__WHAT IS EXPECTED__: Lines with the word "each": copy all of them from the entries below.
─── DATA IN THIS EXERCISE ───
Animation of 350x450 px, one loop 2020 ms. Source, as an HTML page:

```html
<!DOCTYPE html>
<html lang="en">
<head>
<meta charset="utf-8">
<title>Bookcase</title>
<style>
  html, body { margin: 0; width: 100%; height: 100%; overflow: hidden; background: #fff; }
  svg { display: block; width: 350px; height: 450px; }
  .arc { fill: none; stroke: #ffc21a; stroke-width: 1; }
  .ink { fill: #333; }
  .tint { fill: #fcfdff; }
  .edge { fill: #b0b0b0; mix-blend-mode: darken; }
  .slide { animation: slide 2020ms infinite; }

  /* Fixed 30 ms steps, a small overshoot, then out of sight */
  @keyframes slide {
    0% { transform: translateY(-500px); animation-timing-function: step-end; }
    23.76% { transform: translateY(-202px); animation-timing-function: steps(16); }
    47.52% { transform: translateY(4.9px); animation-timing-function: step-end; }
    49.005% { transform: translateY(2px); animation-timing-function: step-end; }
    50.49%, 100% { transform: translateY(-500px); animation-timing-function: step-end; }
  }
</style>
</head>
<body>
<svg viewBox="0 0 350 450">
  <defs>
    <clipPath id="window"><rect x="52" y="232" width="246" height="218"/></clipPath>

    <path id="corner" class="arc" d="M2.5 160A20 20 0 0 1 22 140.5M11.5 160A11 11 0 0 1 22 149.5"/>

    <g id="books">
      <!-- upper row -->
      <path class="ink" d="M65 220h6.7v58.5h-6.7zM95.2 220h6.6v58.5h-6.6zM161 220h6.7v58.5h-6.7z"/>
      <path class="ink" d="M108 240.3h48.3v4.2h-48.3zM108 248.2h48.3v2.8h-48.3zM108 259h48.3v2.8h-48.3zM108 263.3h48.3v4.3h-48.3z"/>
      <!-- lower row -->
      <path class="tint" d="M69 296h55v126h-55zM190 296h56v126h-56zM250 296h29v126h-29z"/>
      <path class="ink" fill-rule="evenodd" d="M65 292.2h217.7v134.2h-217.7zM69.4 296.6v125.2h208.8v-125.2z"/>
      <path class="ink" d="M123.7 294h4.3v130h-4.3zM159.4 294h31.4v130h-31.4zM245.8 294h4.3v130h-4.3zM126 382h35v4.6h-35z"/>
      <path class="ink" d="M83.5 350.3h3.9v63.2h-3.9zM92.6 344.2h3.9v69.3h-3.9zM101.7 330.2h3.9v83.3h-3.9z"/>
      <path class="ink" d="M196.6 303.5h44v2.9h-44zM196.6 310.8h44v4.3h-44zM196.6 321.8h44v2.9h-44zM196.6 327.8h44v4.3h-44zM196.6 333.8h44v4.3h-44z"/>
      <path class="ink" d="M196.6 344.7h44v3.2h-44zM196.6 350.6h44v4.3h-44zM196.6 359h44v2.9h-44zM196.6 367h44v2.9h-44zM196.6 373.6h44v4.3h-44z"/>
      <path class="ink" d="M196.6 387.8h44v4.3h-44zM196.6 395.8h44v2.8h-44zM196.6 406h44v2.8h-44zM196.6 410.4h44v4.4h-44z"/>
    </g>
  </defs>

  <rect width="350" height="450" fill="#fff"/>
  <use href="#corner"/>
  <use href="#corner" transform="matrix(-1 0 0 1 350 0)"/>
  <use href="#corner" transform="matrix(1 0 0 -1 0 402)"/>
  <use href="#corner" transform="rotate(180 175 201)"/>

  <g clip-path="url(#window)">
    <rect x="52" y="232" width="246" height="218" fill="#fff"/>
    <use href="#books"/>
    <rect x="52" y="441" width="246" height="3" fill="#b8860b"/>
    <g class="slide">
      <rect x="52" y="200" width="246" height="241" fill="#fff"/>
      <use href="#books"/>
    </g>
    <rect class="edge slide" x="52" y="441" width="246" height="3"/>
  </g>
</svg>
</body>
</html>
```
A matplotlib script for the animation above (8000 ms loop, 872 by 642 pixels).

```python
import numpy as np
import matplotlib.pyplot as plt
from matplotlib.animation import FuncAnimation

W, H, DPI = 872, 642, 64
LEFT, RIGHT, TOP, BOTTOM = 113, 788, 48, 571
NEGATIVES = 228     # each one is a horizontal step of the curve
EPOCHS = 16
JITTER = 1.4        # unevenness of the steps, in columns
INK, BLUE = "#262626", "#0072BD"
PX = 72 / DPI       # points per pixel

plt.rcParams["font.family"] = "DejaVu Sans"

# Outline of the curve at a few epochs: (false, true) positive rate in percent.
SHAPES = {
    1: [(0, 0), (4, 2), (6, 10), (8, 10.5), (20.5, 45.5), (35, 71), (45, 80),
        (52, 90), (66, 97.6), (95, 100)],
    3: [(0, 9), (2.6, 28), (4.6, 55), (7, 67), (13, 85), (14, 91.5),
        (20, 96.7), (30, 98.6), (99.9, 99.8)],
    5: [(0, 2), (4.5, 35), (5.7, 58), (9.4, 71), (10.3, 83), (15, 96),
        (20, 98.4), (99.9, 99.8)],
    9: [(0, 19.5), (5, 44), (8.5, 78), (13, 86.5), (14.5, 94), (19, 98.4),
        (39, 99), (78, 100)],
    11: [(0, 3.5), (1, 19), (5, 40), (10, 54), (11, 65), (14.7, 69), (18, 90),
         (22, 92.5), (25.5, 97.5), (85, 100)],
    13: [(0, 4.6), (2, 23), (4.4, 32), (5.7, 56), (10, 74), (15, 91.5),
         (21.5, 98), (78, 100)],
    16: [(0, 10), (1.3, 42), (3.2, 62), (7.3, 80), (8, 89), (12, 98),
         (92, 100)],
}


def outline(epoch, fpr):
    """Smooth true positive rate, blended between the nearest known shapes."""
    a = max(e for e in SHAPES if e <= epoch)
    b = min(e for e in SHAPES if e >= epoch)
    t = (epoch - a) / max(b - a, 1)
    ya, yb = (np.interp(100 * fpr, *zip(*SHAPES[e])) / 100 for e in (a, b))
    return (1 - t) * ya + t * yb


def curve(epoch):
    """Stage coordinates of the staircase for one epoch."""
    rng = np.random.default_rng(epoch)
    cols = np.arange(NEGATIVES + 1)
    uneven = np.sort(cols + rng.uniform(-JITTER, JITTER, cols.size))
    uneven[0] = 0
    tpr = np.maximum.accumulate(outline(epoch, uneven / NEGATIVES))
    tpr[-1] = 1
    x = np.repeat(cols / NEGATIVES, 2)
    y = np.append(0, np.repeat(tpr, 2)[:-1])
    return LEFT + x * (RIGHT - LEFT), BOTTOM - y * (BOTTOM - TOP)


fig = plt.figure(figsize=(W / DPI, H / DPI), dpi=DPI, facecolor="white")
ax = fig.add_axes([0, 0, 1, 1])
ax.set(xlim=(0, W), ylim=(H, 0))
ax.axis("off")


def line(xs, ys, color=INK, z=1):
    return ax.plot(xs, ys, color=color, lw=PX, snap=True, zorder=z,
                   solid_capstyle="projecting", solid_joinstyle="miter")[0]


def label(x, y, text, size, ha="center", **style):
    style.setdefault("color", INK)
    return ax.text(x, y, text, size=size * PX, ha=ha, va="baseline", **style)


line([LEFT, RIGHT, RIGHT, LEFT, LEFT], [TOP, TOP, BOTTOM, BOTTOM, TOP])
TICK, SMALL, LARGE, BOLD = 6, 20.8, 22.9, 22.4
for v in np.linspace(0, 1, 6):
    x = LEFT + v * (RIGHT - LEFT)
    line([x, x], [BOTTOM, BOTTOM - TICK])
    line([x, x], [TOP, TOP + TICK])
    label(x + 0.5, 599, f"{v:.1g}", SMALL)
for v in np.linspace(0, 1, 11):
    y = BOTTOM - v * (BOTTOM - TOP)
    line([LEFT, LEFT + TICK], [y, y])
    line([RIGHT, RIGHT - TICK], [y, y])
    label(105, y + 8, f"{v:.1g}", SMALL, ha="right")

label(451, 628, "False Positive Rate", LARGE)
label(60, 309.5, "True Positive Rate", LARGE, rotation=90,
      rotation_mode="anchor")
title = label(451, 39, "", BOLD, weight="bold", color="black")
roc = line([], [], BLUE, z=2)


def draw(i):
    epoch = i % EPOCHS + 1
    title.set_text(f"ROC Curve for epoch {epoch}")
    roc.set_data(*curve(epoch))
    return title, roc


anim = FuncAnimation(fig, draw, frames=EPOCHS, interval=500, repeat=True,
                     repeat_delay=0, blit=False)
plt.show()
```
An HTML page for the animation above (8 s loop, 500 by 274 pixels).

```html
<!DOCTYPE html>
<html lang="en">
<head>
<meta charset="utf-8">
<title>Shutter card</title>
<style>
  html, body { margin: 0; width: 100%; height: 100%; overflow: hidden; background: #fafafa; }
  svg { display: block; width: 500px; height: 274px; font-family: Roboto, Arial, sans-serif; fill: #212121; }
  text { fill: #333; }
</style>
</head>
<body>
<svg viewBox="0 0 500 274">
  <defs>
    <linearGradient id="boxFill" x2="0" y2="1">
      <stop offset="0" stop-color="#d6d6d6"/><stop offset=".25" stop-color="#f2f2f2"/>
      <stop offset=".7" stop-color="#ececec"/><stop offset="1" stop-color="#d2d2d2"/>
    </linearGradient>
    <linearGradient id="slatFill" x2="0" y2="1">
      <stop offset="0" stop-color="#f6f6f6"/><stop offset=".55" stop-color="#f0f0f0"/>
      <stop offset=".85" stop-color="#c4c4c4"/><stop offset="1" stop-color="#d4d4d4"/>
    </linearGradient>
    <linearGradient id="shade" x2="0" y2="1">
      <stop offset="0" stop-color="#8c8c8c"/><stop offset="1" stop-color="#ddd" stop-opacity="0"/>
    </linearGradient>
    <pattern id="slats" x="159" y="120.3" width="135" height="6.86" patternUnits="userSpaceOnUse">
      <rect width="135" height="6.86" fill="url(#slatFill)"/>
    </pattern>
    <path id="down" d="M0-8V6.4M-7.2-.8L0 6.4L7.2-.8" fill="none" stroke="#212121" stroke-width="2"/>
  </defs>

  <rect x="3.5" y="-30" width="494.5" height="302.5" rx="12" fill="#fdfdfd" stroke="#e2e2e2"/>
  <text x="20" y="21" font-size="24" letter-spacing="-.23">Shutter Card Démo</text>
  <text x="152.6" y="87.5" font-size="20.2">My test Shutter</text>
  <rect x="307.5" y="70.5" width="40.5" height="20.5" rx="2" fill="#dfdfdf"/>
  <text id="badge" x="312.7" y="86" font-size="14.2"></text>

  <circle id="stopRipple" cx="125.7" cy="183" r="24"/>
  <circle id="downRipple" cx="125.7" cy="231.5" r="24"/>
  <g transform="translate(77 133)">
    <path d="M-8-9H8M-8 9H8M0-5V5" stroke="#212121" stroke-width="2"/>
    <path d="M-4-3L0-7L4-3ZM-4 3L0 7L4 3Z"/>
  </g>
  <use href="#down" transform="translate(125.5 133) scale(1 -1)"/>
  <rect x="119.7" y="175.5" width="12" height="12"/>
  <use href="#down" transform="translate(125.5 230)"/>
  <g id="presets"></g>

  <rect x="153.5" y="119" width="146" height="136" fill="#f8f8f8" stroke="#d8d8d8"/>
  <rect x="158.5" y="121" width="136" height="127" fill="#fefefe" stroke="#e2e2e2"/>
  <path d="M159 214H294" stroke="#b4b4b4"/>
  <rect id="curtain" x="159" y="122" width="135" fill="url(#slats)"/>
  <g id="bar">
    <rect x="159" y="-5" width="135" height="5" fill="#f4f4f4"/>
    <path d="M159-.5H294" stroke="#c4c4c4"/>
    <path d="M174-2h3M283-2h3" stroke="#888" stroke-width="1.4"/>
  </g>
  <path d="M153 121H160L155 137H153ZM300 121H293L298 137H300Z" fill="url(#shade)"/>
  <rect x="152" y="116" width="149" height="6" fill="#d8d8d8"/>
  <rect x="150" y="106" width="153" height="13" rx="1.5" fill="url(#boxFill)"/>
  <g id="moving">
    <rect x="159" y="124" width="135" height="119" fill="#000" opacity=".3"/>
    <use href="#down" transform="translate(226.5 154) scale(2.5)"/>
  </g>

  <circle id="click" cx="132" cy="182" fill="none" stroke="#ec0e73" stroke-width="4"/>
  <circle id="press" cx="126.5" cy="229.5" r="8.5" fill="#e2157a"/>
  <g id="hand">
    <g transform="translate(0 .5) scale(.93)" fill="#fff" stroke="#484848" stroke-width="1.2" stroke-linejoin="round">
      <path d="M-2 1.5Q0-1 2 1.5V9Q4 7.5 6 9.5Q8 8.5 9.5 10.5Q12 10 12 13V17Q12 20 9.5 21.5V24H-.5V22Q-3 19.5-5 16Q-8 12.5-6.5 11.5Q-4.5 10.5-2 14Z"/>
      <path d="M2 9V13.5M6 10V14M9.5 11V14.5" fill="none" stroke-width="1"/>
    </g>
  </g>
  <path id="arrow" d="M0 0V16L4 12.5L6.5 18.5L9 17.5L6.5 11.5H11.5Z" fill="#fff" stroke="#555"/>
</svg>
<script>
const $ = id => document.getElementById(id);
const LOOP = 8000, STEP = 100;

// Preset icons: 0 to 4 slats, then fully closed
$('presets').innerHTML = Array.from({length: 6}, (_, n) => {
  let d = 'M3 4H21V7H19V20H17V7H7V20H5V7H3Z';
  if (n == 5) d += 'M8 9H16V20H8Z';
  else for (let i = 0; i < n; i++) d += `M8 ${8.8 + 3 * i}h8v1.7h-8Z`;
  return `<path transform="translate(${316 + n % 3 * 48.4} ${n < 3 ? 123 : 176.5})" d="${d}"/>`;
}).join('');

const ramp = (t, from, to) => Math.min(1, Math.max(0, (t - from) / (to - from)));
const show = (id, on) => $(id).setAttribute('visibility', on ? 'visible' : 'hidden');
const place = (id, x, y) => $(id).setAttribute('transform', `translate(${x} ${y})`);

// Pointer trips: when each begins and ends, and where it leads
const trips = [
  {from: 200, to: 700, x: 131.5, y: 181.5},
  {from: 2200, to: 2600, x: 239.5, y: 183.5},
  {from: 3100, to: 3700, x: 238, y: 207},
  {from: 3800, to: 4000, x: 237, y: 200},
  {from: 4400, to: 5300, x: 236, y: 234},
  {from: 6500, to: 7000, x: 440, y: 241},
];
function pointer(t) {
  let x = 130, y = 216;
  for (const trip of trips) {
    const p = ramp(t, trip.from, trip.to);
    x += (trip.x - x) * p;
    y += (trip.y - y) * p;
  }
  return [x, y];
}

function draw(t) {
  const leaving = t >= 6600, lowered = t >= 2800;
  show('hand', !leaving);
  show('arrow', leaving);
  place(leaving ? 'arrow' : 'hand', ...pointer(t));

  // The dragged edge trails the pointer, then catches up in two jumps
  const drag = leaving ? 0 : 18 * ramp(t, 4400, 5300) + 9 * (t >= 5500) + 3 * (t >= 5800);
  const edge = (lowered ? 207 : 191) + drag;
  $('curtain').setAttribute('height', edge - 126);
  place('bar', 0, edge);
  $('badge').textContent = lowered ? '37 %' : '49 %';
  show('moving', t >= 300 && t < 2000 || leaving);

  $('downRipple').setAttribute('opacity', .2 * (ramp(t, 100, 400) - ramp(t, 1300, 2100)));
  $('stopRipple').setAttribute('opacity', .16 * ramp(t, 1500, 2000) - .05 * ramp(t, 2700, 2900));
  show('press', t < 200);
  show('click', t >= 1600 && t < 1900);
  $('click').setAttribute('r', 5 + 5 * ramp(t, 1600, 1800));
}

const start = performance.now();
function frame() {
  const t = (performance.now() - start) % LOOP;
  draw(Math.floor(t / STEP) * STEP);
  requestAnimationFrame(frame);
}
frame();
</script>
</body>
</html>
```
───
__ANSWER AREA__:
NEGATIVES = 228     # each one is a horizontal step of the curve
// Pointer trips: when each begins and ends, and where it leads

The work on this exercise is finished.